The catharsis that comes from putting pen to paper is indescribable. It seems, however, that the last few things I’ve written that truly came from the heart were in response to the passing of someone we knew. I’m not happy about that, but I don’t know how to react other than to get my thoughts down in writing as an attempt to give them some degree of permanence.
The relationships we create and foster in our lives influence us in a myriad of ways that we may not see or realize until later. I would like to share with you, dear reader, the little that I knew of a great guy who lost his battle with cancer today.
I met my wife in Florida in the early 2000s. When we started dating, her best friend Laura had been married for several years to her husband Shawn. As the natural progression goes among friends, we set up a double date so I could meet Shawn.
From that first double-date, I found Shawn to be a quiet, no-nonsense guy and I liked him. I liked the fact that he didn’t beat around the bush and said exactly what he thought, measuring his words carefully. Luckily for me, we got along right away and that made it easier for us to hang out pretty regularly. Grilling out at the house, eating out at restaurants around the Jacksonville area, and family events, we saw each other pretty regularly for several years.
Shawn served with the Clay County Sheriff’s Department for nearly twenty years in countless positions to include homicide detective, child crimes investigator, regular patrol, SWAT commander, and supervisory lieutenant. During the time that we were hanging out together frequently, Shawn invited me to his “office” several times. It was obvious to me that he loved what he did as a career, and he felt that he was truly making a difference in the Clay County community (judging by the outpouring of support on social media, it would appear that same community reciprocates that feeling).
Over one of our joint family dinners one Saturday night, he asked me out-of-the-blue if I would be interested in attending an autopsy with him in the morning; a young man had committed suicide and although the cause of death was pretty obvious, he still needed to check the box as a homicide detective and close the case officially. Realizing that I would most likely never be asked that question again unless I myself went into law enforcement, I said yes. In addition to the autopsies that morning (we ended up observing several), he asked me to ride shotgun on a couple “ride-alongs” with him.
Once again, as a guy not in law enforcement at the time, I was fascinated and felt honored that he thought enough of me to invite me with him to work. From domestic violence calls, high speed chases, cocaine busts, and even some teenagers with marijuana, the two shifts that I accompanied Shawn were needless to say, very interesting. Even during some high-stress situations, Shawn was as cool as a cucumber, maintaining that soft-spoken demeanor. I was impressed, no doubt about it.
When my wife and I got married, Shawn spent all evening at our wedding video-recording the events, asking guests for little snippets about my wife and I, and every so often he would slow down long enough to hang with Laura and enjoy the wedding himself.
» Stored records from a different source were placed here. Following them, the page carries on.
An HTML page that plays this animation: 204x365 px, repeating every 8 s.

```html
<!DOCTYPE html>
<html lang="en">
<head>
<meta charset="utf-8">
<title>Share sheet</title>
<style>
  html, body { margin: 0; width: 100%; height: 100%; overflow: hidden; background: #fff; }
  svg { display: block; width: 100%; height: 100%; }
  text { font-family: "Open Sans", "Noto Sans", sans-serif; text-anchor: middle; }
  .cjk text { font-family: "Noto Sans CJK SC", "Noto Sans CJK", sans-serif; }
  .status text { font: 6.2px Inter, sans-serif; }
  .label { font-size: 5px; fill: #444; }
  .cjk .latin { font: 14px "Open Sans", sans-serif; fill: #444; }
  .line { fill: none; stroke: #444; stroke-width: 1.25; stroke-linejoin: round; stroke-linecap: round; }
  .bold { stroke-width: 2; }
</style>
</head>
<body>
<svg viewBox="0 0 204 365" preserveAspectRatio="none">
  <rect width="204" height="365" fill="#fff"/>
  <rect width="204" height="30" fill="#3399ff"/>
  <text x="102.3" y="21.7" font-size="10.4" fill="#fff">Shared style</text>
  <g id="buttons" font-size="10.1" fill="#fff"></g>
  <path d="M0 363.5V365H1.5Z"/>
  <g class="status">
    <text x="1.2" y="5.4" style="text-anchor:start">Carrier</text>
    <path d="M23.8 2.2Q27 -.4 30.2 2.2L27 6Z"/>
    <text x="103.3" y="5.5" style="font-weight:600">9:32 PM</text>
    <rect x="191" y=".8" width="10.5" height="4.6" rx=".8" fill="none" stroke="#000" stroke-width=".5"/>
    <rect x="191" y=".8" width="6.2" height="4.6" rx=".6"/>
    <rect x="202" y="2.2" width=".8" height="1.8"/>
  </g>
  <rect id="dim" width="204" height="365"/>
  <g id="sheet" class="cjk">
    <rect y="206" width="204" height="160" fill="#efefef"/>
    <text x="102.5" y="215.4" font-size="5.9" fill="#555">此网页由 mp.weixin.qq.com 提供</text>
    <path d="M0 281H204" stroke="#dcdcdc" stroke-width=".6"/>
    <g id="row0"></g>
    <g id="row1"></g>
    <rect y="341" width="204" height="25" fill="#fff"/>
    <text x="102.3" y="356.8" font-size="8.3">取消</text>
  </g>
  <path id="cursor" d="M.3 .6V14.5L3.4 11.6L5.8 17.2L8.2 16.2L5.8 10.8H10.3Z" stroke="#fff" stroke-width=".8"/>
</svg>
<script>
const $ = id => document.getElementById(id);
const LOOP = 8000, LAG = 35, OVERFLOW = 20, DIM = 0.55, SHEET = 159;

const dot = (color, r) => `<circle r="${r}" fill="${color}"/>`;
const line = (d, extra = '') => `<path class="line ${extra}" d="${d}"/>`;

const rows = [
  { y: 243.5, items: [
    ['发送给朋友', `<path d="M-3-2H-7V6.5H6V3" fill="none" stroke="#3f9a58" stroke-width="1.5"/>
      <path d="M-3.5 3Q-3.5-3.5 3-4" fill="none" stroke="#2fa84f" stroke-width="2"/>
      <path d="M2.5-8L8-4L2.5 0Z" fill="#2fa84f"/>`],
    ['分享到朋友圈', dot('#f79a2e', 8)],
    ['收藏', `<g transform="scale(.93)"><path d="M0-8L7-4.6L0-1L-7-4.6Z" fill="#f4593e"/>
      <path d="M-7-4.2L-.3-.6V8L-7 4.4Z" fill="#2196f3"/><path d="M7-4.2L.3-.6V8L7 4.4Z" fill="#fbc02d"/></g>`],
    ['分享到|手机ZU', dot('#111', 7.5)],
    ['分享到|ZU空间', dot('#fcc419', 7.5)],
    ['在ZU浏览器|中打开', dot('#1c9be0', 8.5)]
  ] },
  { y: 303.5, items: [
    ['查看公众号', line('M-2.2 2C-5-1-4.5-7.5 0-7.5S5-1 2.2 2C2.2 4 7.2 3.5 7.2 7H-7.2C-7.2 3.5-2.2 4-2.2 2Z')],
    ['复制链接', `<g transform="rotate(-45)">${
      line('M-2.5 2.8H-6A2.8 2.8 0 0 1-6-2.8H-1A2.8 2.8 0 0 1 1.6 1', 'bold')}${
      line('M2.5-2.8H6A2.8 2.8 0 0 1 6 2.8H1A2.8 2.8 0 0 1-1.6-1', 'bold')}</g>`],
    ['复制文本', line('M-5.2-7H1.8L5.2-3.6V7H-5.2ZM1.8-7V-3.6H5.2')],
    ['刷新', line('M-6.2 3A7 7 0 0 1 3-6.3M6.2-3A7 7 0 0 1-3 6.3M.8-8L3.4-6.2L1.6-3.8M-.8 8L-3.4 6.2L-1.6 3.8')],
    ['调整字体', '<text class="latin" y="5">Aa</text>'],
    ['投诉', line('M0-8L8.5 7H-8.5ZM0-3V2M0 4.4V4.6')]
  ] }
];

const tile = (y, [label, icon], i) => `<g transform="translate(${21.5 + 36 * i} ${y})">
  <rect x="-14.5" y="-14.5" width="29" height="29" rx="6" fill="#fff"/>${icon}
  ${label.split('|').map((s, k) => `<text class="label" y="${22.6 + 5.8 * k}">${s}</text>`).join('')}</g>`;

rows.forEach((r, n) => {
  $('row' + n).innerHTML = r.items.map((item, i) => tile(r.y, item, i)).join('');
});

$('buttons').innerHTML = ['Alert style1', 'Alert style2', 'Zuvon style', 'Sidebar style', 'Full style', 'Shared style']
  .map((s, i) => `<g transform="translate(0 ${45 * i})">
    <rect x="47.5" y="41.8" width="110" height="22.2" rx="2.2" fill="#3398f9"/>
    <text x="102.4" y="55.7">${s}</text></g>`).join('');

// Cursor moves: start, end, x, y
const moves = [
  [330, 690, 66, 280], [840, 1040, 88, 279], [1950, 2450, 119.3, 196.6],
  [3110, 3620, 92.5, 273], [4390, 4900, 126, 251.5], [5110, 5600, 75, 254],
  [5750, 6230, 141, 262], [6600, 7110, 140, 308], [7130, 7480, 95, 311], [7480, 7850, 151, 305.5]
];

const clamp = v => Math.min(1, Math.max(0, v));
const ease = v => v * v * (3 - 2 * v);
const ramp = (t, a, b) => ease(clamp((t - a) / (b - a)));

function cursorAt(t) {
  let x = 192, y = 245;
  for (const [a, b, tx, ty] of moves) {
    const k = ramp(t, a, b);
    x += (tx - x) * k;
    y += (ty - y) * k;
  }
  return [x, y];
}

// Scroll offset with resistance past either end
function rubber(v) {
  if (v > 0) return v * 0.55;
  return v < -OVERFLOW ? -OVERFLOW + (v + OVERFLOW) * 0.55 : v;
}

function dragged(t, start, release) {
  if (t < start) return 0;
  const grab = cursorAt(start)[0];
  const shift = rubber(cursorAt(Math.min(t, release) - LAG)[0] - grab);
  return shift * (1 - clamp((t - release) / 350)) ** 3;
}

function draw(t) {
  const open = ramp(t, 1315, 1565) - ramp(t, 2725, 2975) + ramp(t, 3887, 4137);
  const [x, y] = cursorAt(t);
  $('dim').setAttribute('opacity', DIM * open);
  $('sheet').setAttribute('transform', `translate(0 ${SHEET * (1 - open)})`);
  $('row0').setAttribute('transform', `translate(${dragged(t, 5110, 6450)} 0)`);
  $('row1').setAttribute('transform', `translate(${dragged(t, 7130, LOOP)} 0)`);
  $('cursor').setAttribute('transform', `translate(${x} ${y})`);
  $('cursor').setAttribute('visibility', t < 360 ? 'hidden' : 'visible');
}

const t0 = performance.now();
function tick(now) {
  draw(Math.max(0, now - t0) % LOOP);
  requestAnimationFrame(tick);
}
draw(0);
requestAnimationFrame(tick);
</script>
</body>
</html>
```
Looking through our pictures today, it’s not surprising at all that he didn’t take center stage in our wedding, as you can see in the pictures posted here. He always struck me as a “doer”, not a “talker”.
Eventually, my job took us out of the state of Florida and transplanted us to Arizona. As it so often happens in long distance relationships (and even more so among guys I guess), the communications became less and less, although on subsequent visits back to Florida, we would see each other and enjoy some food and drinks together. He would ask how my work was treating me and I would ask the same.
Shawn was a fighter and put others first, both in work AND life. One of the first things he did when we visited him at the hospital in Arizona was to ask Laura to get us all some water. As he was in his hospital bed and dealing with the aggressive cancer, he wanted US to be comfortable.
Very rarely does one get a chance to say the words to someone that they want to before they’re gone. I know in my case, I have never had the opportunity. Although Shawn drifted in and out of lucidity when we saw him yesterday, I was fortunate enough to tell him how much his advice and long distance friendship had meant to me. I was able to thank him for his input on my career choices and letting me tag along with him. Although he and I didn’t have anywhere near the level of friendship that my wife and Laura do (lifelong best friends, those two), his loss will be felt for a very long time.